    Funded by: NIDDK NIH HHS: F32 DK 09447, R37 DK31900

    The Journal of biological chemistry 1999;274;5;3017-25

  • Definition of family of coronin-related proteins conserved between humans and mice: close genetic linkage between coronin-2 and CD45-associated protein.

    Okumura M, Kung C, Wong S, Rodgers M and Thomas ML

    Howard Hughes Medical Institute, Department of Pathology, Washington University School of Medicine, St. Louis, MO 63110, USA.

    Cell adhesion and signal transduction are coordinated processes that may be linked through regulatory elements such as actin-binding proteins. One such protein that may fulfill this role is coronin. In Dictyostelium discoideum, coronin is involved in cellular processes such as mitosis, cell motility, and phagocytosis. In addition, a human coronin, p57, has been described which interacts with the p47 component of phox proteins and may be involved in the formation of phagocytic vacuoles. Here, we describe a family of four mouse proteins which share 38% identity with Dictyostelium coronin and thus are designated coronin-1, -2, -3, and -4. The gene for coronin-2 is localized to mouse chromosome 19, 5' of the gene for CD45-associated protein. All the coronin proteins contain five highly conserved WD domains. However, their carboxyl regions are quite distinct. Three of the four proteins are ubiquitously expressed, whereas coronin-1, the mouse ortholog of p57, demonstrates expression restricted to hematopoietic cells. Comparison of expressed sequence tag cDNAs indicates that coronin-1, -2, -3, and -4 are highly conserved between mice and humans.
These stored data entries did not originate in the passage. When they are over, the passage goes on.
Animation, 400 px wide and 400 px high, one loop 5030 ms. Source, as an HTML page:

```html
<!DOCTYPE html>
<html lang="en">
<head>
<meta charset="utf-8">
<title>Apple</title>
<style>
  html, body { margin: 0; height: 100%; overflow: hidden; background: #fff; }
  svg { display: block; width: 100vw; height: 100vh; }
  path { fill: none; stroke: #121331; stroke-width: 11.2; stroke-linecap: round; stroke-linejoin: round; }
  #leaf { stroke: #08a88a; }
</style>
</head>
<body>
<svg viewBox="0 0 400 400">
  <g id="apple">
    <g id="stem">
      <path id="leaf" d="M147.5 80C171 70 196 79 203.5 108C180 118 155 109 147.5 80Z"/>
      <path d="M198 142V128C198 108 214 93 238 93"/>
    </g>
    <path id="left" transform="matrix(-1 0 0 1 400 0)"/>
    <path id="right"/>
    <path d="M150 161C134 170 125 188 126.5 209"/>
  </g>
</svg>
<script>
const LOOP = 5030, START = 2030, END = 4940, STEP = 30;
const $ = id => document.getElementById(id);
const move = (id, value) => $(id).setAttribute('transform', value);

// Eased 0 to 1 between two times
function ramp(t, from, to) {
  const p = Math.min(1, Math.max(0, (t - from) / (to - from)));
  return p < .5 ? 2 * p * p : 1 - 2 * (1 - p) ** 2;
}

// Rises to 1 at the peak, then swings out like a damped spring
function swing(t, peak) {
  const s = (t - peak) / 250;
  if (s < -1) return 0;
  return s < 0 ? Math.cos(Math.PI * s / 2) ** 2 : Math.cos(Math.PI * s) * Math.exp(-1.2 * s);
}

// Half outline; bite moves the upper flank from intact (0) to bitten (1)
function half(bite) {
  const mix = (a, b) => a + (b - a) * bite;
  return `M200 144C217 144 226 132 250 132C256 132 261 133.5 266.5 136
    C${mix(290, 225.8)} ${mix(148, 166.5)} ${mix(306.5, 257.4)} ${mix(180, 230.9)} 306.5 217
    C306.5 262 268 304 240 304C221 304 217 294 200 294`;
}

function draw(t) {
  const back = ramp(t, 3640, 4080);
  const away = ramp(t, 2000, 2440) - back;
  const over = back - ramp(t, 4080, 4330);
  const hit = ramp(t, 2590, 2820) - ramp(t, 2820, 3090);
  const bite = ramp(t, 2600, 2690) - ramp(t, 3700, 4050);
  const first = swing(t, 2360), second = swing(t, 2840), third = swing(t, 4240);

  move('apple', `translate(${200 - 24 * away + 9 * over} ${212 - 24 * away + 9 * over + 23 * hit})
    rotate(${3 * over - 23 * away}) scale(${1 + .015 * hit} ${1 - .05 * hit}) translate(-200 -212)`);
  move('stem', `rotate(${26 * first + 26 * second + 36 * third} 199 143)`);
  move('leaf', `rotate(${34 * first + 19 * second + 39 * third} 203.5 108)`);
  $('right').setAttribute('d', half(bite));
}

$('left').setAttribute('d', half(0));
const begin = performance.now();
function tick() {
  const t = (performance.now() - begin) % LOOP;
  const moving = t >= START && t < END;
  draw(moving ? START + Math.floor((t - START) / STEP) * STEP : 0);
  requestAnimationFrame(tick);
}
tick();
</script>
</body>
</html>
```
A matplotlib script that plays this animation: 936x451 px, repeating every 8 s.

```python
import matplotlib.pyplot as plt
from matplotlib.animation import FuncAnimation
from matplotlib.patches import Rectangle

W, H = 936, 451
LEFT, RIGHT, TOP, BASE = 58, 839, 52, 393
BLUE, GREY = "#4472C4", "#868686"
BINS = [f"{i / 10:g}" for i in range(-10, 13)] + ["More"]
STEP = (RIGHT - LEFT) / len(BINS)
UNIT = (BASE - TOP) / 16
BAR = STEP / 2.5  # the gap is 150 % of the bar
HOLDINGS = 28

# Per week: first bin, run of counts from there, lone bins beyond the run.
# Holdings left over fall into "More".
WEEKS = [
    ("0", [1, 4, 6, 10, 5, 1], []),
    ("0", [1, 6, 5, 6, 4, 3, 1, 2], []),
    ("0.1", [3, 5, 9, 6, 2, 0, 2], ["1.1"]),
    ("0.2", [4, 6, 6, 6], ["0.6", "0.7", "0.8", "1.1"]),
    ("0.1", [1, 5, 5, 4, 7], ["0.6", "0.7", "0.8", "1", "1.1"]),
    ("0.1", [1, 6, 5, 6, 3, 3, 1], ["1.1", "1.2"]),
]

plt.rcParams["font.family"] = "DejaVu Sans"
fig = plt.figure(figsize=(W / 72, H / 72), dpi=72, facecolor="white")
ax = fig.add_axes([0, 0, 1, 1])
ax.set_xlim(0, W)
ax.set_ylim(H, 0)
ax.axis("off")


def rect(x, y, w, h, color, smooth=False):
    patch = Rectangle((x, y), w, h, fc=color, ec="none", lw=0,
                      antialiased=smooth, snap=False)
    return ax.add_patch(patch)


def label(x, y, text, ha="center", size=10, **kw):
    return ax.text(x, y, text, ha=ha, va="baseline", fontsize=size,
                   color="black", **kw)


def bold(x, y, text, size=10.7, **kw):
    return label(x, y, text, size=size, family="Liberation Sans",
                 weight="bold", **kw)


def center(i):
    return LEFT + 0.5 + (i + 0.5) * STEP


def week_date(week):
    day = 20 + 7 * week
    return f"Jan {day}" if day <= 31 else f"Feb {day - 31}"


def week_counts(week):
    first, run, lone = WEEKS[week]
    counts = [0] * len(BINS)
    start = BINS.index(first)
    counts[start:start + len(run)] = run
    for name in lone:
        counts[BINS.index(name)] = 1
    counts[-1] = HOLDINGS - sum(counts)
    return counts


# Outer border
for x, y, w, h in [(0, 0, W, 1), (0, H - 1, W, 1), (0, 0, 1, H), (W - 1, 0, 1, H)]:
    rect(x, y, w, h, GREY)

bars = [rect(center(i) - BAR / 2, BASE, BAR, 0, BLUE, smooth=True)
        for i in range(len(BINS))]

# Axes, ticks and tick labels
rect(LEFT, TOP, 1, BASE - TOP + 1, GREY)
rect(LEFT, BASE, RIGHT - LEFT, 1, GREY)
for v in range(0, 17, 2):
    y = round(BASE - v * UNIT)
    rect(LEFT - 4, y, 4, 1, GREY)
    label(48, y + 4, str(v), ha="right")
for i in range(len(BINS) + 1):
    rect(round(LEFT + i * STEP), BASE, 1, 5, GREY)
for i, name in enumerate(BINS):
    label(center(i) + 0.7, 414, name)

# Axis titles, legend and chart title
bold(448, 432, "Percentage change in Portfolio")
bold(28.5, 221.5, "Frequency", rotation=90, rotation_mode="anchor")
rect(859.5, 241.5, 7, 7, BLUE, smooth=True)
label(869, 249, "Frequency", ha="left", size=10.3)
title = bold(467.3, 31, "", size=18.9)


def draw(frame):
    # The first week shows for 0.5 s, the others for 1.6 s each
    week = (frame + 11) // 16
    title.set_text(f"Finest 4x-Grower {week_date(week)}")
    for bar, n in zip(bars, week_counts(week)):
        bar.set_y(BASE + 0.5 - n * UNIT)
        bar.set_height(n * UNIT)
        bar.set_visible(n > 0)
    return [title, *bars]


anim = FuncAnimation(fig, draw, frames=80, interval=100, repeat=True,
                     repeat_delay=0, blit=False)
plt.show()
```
    Funded by: NIAID NIH HHS: AI26363

    DNA and cell biology 1998;17;9;779-87

Gene lists (5)

Gene List Source Species Name Description Gene count
L00000009 G2C Homo sapiens Human PSD Human orthologues of mouse PSD adapted from Collins et al (2006) 1080
L00000016 G2C Homo sapiens Human PSP Human orthologues of mouse PSP adapted from Collins et al (2006) 1121
L00000061 G2C Homo sapiens BAYES-COLLINS-MOUSE-PSD-CONSENSUS Mouse cortex PSD consensus (ortho) 984
L00000069 G2C Homo sapiens BAYES-COLLINS-HUMAN-PSD-FULL Human cortex biopsy PSD full list 1461
L00000071 G2C Homo sapiens BAYES-COLLINS-MOUSE-PSD-FULL Mouse cortex PSD full list (ortho) 1556
© G2C 2014. The Genes to Cognition Programme received funding from The Wellcome Trust and the EU FP7 Framework Programmes:
EUROSPIN (FP7-HEALTH-241498), SynSys (FP7-HEALTH-242167) and GENCODYS (FP7-HEALTH-241995).

Cookies Policy | Terms and Conditions. This site is hosted by Edinburgh University and the Genes to Cognition Programme.